Thursday, July 9, 2009

Things that make me extraordinarily proud to be an American

Since I'm doing lists, here's another one:

1. Patriot Guard Riders
These are the guys on motorcycles who do counter-protests at funerals and thwart the assholes from the Westboro Basptist Church who scream their "God Hates Fags" and "God Loves IEDs" nonsense. The Riders non-violently stop the Westboro folks from interfering in the funeral and rev their engines to block out their chants. Fantastic.

2. Jackie Robinson

I love this guy. There is something about breaking through the "color barrier," defying a nation of racists because it's the right thing to do, no matter who tells you to sit down. His heroism, his impossible bravery and persistence, and the fact that he was so very, very talented. He was so good you couldn't deny it. It was unassailable... it was just a truth. It all gets to me big time.

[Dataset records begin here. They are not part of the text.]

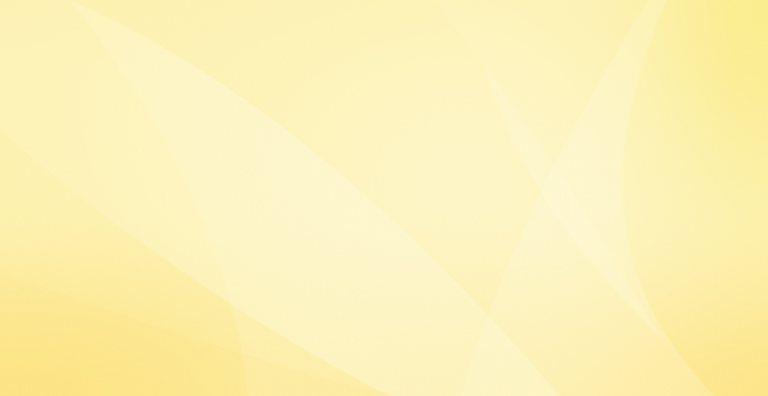
Write a Shadertoy shader that draws this background.

```glsl
// Soft yellow backdrop with pale, translucent curved ribbons and a warm glow.

// Smooth coverage: 1 where the signed distance d is positive
float side(float d) {
    return smoothstep(-0.003, 0.003, d);
}

// Broad elliptical falloff around a centre
float glow(vec2 p, vec2 centre, vec2 radius) {
    vec2 q = (p - centre) / radius;
    return exp(-dot(q, q));
}

float hash(vec2 p) {
    return fract(sin(dot(p, vec2(127.1, 311.7))) * 43758.5453);
}

void mainImage(out vec4 fragColor, in vec2 fragCoord) {
    vec2 p = fragCoord / iResolution.xy;
    float t = 1.0 - p.y;
    vec3 cream = vec3(0.995, 0.975, 0.855);
    vec3 amber = vec3(0.99, 0.865, 0.44);

    // Background: central light, amber floor and a lemon corner
    vec3 color = vec3(0.99, 0.943, 0.675);
    color = mix(color, cream, 0.55 * glow(p, vec2(0.61, 0.52), vec2(0.27, 0.48)));
    color = mix(color, cream, 0.15 * glow(p, vec2(0.25, 0.75), vec2(0.35, 0.4)));
    float floorShade = smoothstep(0.5, 0.0, p.y);
    float flank = smoothstep(0.1, 0.5, abs(p.x - 0.55));
    color = mix(color, amber, floorShade * (0.2 + 0.4 * flank));
    color = mix(color, vec3(0.97, 0.925, 0.52), 0.75 * glow(p, vec2(1.0, 0.98), vec2(0.13, 0.4)));

    // Wide diagonal ribbon descending from the upper left
    float upper = 1.0 - 1.187 * (p.x - 0.091) - 1.122 * (p.x - 0.091) * (p.x - 0.39);
    float lower = 0.67 - 1.465 * p.x + 0.658 * p.x * (p.x - 0.286);
    float ribbon = side(upper - p.y) * side(p.y - lower);
    float ribbonFade = 0.17 + 0.25 * smoothstep(0.0, 0.45, p.x);
    color = mix(color, cream, ribbon * ribbonFade * (1.0 - 0.5 * smoothstep(0.8, 1.0, p.y)));

    // Steep veil whose left edge crosses the ribbon
    float veil = side(p.x - (0.091 + 0.41 * t - 0.178 * t * t)) * side(upper - p.y);
    color = mix(color, cream, 0.22 * veil * smoothstep(0.65, 0.2, p.x));

    // Darker swell in the lower left
    float swell = side(0.315 - 0.72 * p.x + 0.2 * p.x * p.x - p.y);
    color = mix(color, amber, 0.12 * swell);

    // Narrow twisted ribbon on the right
    float twistA = p.x - (0.612 + 0.06 * t + 0.27 * t * t);
    float twistB = p.x - (0.566 + 0.4 * t - 0.065 * t * t);
    float lens = side(twistA) * side(-twistB);
    color = mix(color, cream, 0.36 * lens);
    color = mix(color, cream, 0.12 * side(twistB) * smoothstep(0.3, 0.0, twistB) * smoothstep(1.0, 0.7, t));

    // Upright ribbon sweeping from the top right to the floor
    float sweepLeft = p.x - (0.845 - 0.33 * t + 0.084 * t * t);
    float sweepRight = 0.868 + t * (-0.213 + t * (0.118 + 0.157 * t)) - p.x;
    float sweep = side(sweepLeft) * side(sweepRight);
    color = mix(color, cream, sweep * (0.24 + 0.18 * glow(p, vec2(0.74, 0.5), vec2(0.2, 0.35))));

    // Faint grain hides banding
    color += (hash(floor(p * vec2(512.0, 264.0))) - 0.5) * 0.004;
    fragColor = vec4(clamp(color, 0.0, 1.0), 1.0);
}
```
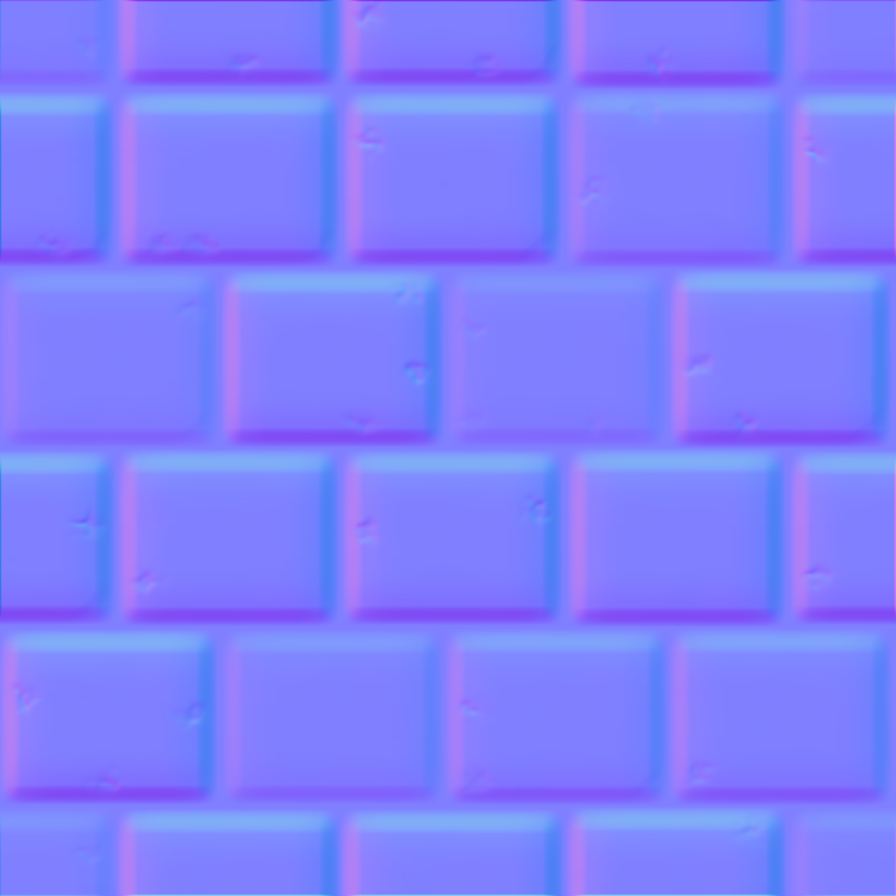
Write a Shadertoy shader that draws this texture map.

```glsl
// Tangent-space normal map of a worn running-bond block wall, 4 blocks by 5 rows.
// Each block is a height field of soft bevels, dents and a broken corner; its
// slope, taken by central differences, is packed into colour.

const vec2  GRID         = vec2(4.0, 5.0);      // blocks across, rows down
const float ROW_OFFSET   = 0.5;                 // rows start half a block below the canvas
const float SHIFT_EVEN   = 0.52;                // joint position in blocks, even rows
const float SHIFT_ODD    = -0.016;              // joint position in blocks, odd rows
const float RELIEF       = 0.0095;              // block height above the joint
const vec2  BEVEL_SIDE   = vec2(0.024, 0.024);  // left, right bevel widths
const vec2  BEVEL_ENDS   = vec2(0.022, 0.028);  // bottom, top bevel widths
const float PILLOW_WIDTH = 0.030;               // broad rounding behind the bevel
const float PILLOW_SHARE = 0.45;
const float MAX_INSET    = 0.003;               // variation of the joint width
const float FAINT_RELIEF = 0.40;                // relief of the most worn blocks
const int   DENTS        = 3;
const float DENT_CHANCE  = 0.55;
const float DENT_DEPTH   = 0.17;
const float CORNER_DEPTH = 0.12;
const float GRAIN_SCALE  = 26.0;
const float GRAIN_DEPTH  = 0.025;
const float SAMPLE_STEP  = 0.0015;
const float RIM_WIDTH    = 0.0025;              // hard line on the canvas border
const float RIM_SLOPE    = 0.9;

vec2 hash22(vec2 p) {
    vec3 q = fract(p.xyx * vec3(0.1031, 0.1030, 0.0973));
    q += dot(q, q.yzx + 33.33);
    return fract((q.xx + q.yz) * q.zy);
}

float valueNoise(vec2 p) {
    vec2 cell = floor(p), f = fract(p);
    f = f * f * (3.0 - 2.0 * f);
    float low  = mix(hash22(cell).x, hash22(cell + vec2(1, 0)).x, f.x);
    float high = mix(hash22(cell + vec2(0, 1)).x, hash22(cell + vec2(1, 1)).x, f.x);
    return mix(low, high, f.y);
}

// Rise from 0 at a joint to 1 on the face: a steep bevel plus a broad pillow.
float edgeRise(float dist, float width) {
    float d = max(dist, 0.0);
    float pillow = 1.0 - exp(-d * d / (PILLOW_WIDTH * PILLOW_WIDTH));
    return mix(smoothstep(0.0, width, d), pillow, PILLOW_SHARE);
}

// Dents gathered along the block's perimeter, with ragged outlines.
float dentDepth(vec2 local, vec2 size, vec2 seed) {
    float depth = 0.0;
    vec2 ragged = vec2(valueNoise(local * 90.0 + seed), valueNoise(local * 90.0 - seed + 40.0));
    for (int i = 0; i < DENTS; i++) {
        vec2 key = seed + float(i + 1) * vec2(17.0, 29.0);
        vec2 place = hash22(key);
        vec2 choice = hash22(key + 71.0);
        vec2 nearEdge = mix(vec2(0.12), vec2(0.88), step(0.5, place));
        vec2 centre = choice.x < 0.6 ? vec2(nearEdge.x, mix(0.15, 0.85, place.y))
                                     : vec2(mix(0.15, 0.85, place.x), nearEdge.y);
        vec2 radius = mix(vec2(0.010, 0.008), vec2(0.018, 0.012), choice.yx);
        vec2 q = (local - centre * size + (ragged - 0.5) * 0.012) / radius;
        depth += step(choice.y, DENT_CHANCE) * DENT_DEPTH * exp(-dot(q, q));
    }
    return depth;
}

float wallHeight(vec2 p) {
    // Block address, wrapped so the map tiles
    vec2 g = p * GRID + vec2(0.0, ROW_OFFSET);
    float row = mod(floor(g.y), GRID.y);
    g.x -= mod(row, 2.0) < 0.5 ? SHIFT_EVEN : SHIFT_ODD;
    vec2 id = vec2(mod(floor(g.x), GRID.x), row);
    vec2 size = 1.0 / GRID;
    vec2 local = fract(g) * size;
    vec2 seed = id * vec2(7.0, 13.0) + 5.0;
    vec2 wear = hash22(seed);

    // Bevelled face
    vec2 inset = MAX_INSET * hash22(seed + 3.0);
    vec2 low = local - inset;
    vec2 high = size - local - inset;
    float face = edgeRise(low.x, BEVEL_SIDE.x) * edgeRise(high.x, BEVEL_SIDE.y)
               * edgeRise(low.y, BEVEL_ENDS.x) * edgeRise(high.y, BEVEL_ENDS.y);

    // Wear: dents, a broken lower right corner, and fine grain
    float cornerDist = high.x + low.y + 0.012 * valueNoise(local * 45.0 + seed);
    float corner = step(0.5, wear.y) * (1.0 - smoothstep(0.042, 0.064, cornerDist));
    float grain = valueNoise(local * GRAIN_SCALE + seed) - 0.5;
    float worn = 1.0 - dentDepth(local, size, seed) - CORNER_DEPTH * corner + GRAIN_DEPTH * grain;

    float relief = mix(FAINT_RELIEF, 1.0, smoothstep(0.05, 0.35, wear.x));
    return RELIEF * relief * face * worn;
}

void mainImage(out vec4 fragColor, in vec2 fragCoord) {
    vec2 uv = fragCoord / iResolution.xy;
    vec2 e = vec2(SAMPLE_STEP, 0.0);
    vec2 slope = vec2(wallHeight(uv + e.xy) - wallHeight(uv - e.xy),
                      wallHeight(uv - e.yx) - wallHeight(uv + e.yx)) / (2.0 * SAMPLE_STEP);

    // Border line, only where a block face meets the canvas edge
    float face = smoothstep(0.0, RELIEF, wallHeight(uv));
    vec2 lowRim = 1.0 - smoothstep(0.0, RIM_WIDTH, uv);
    vec2 highRim = 1.0 - smoothstep(0.0, RIM_WIDTH, 1.0 - uv);
    slope += RIM_SLOPE * face * vec2(highRim.x - lowRim.x, lowRim.y - highRim.y);

    vec3 normal = normalize(vec3(slope, 1.0));
    fragColor = vec4(0.5 + 0.5 * normal, 1.0);
}
```
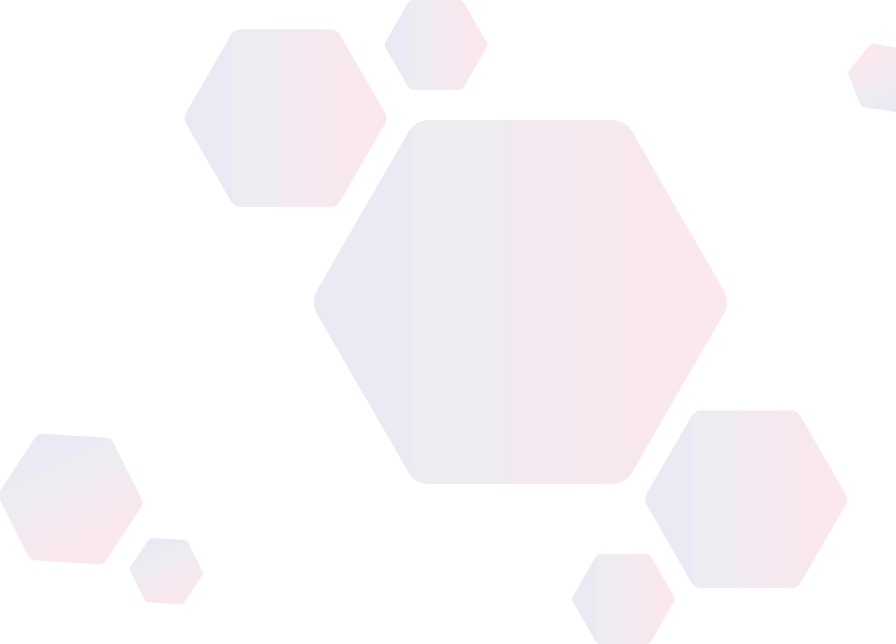
This background is drawn by a WebGL 2 fragment shader. Its source:

```glsl
#version 300 es
precision highp float;
// Pale rounded hexagons with lavender-to-pink gradients on a white ground.

#define TILE_COUNT 8
#define ROUNDING 0.13     // corner radius as a share of the apothem
#define BAND_SOFT 0.008   // half-width of the blend between colour bands
#define LAVENDER vec3(0.922, 0.919, 0.957)
#define MIST vec3(0.934, 0.921, 0.946)
#define BLUSH vec3(0.953, 0.914, 0.941)
#define ROSE vec3(0.980, 0.910, 0.932)

uniform vec2 u_resolution;
out vec4 fragColor;

// Each tile: centre x, centre y, apothem (in canvas heights), angle in degrees.
const vec4 TILES[TILE_COUNT] = vec4[](
    vec4(0.808, 0.531, 0.2826, 0.0),
    vec4(0.4433, 0.8165, 0.138, 0.0),
    vec4(0.677, 0.9306, 0.0701, 0.0),
    vec4(1.1585, 0.2246, 0.138, 0.0),
    vec4(0.968, 0.0698, 0.0701, 0.0),
    vec4(0.1096, 0.2252, 0.0985, -63.4),
    vec4(0.2582, 0.1132, 0.050, -63.4),
    vec4(1.3732, 0.879, 0.0497, 111.5)
);

// Signed distance to a flat-topped hexagon with rounded corners.
float roundedHexagon(vec2 p, float apothem) {
    const vec3 k = vec3(-0.8660254, 0.5, 0.5773503);
    float radius = ROUNDING * apothem;
    float core = apothem - radius;
    p = abs(p);
    p -= 2.0 * min(dot(k.xy, p), 0.0) * k.xy;
    p -= vec2(clamp(p.x, -k.z * core, k.z * core), core);
    return length(p) * sign(p.y) - radius;
}

float band(float edge, float t) {
    return smoothstep(edge - BAND_SOFT, edge + BAND_SOFT, t);
}

// Gradient across a tile, with faint seams between its colour bands.
vec3 tileColor(float t) {
    vec3 color = mix(LAVENDER, MIST, band(0.237, t));
    color = mix(color, BLUSH, band(0.47, t));
    return mix(color, ROSE, smoothstep(0.5, 0.95, t));
}

void main() {
    vec2 p = gl_FragCoord.xy / u_resolution.y;
    float pixel = 1.0 / u_resolution.y;
    vec3 color = vec3(1.0);

    for (int i = 0; i < TILE_COUNT; i++) {
        vec4 tile = TILES[i];
        float angle = radians(tile.w);
        float c = cos(angle), s = sin(angle);
        vec2 local = mat2(c, -s, s, c) * (p - tile.xy);
        float halfWidth = tile.z * 1.135;
        float t = 0.5 + 0.5 * local.x / halfWidth;
        float dist = roundedHexagon(local, tile.z);
        float coverage = clamp(0.5 - dist / pixel, 0.0, 1.0);
        color = mix(color, tileColor(t), coverage);
    }

    fragColor = vec4(color, 1.0);
}
```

3. Louie Armstrong
For exactly the same reason as above.

4. Hot dogs
Yes, they're terrible, but wow - what economy! And perhaps it's here that started the world-crushing trend of making food that doesn't look like it came from an animal. That's power, baby. Now pass the Pepto.

5. Mel Blanc
You heard Mel Blanc all your life, even if you didn't know it. This one man did the voices of: Bugs Bunny, Daffy Duck, Porky Pig, Sylvester the Cat, Beaky Buzzard, Tweety Bird, Foghorn Leghorn, Yosemite Sam, Wile E. Coyote, Barney Rubble, Mr. Spacely, and hundreds of others. He was that good. He's like the animators of the 1930's and 40's who did thousands of flawless frames by hand, and created new art forms that still move us today. Have you ever seen Dumbo recently? You might get a little misty...
(BTW, and I'm seeing a pattern in these last few entries. People who are so impossibly good at what they do that it hurts. You have to laugh, really, to let it all sink in. Like Larry David. Or Shakespeare. Or Moliere. I think appreciating true talent and genius is one of the best traits you can have.)

6. The Founding Fucking Fathers, that's who
Growing up, I thought people who really, REALLY loved America were pretty much hicks. What's so special about this place, anyway? As I grew older and did some traveling, and actually paid attention to history articles, I realized that, no, this place is unique, and that's because of the genius of the very dead old white men that are so unpopular nowadays.

First they cast off the shackles of their colonizers and declared themselves free, and set a precedent that the rest of the world followed. But they didn't rest on their laurels, and they didn't the reins to the richest guy, or the guy with the most guns (even though George Washington was a general and all). They went back to the drawing board and created the Bill of Rights.

This was just HUGE. They took the best from the Greeks and Romans, took some Parliamentary stuff from England, used some Judea-Christian values, and mixed it up with Humanist equality and then made up some other stuff (as is my understanding, anyway). And it WORKED. Other countries do indeed envy our "freedoms," although I don't think they hate us for them like some Neocons have said. It's not perfect, but it's tops.

Now let's just get some universal health care, people.


Zeyev said...

Hmmm. I agree.

But I may have added Muhammad Ali for his courage in changing his name, for defying the American government's war machine, and for doing so many things that a man who was "merely" one of the greatest boxers ever should have not had the intelligence or chutzpah to do. Or so people thought.

I may have added the Freedom Riders, those brave people who were so viciously attacked on the streets of the city where I was brought up with the overt collusion of the police. I still cry at the memory of it. And I am not forgetting the contributions of Rosa Parks and Rev. Martin Luther King, Jr. Exposing the violent, racist, anti-American, seditious nature of the American South of that era took more fortitude that I can imagine.

And, ethnic person that I pretend to be, I may have mentioned that Mel Blanc was a Jew.

OK, I would have added at least 4 more folks in my case: my grandparents. I am fortunate that they fled from what today are the countries of Ukraine and Poland to make their lives here. I consider it a privilege for my parents and my siblings and I to have been born in this land, free persons.

Jonathan Rubin said...

Nice list, Warren. There are so many.... I do feel very lucky to live here.

George said...

Why not 'proud to be a human'? Louis and Jackie struggled their whole life against racist beliefs and practices that the founding fathers supported and benefited from.

I'm also not really sure 'It Worked'. The 'rights of property' were explicitly written into the constitution, and you can't deny that the reins are in fact in the hands of the richest guys as a result of this.

Basically I feel that yah, I'm with you guys that LA JR and MA accomplished great things in the face of adversity, but it doesn't make me proud to be an American. The American Gov. and institutional structures are what made things so hard for these guys, who just happened to be in America.

I think we have to be careful not to confuse national pride with admiration for the human spirit in general. We don't as a country, have a copyright on such widely mentioned traits as individualism, entrepreneurship, defiance of authority. In fact I feel all these traits are on the decline.

OK could go on and on.....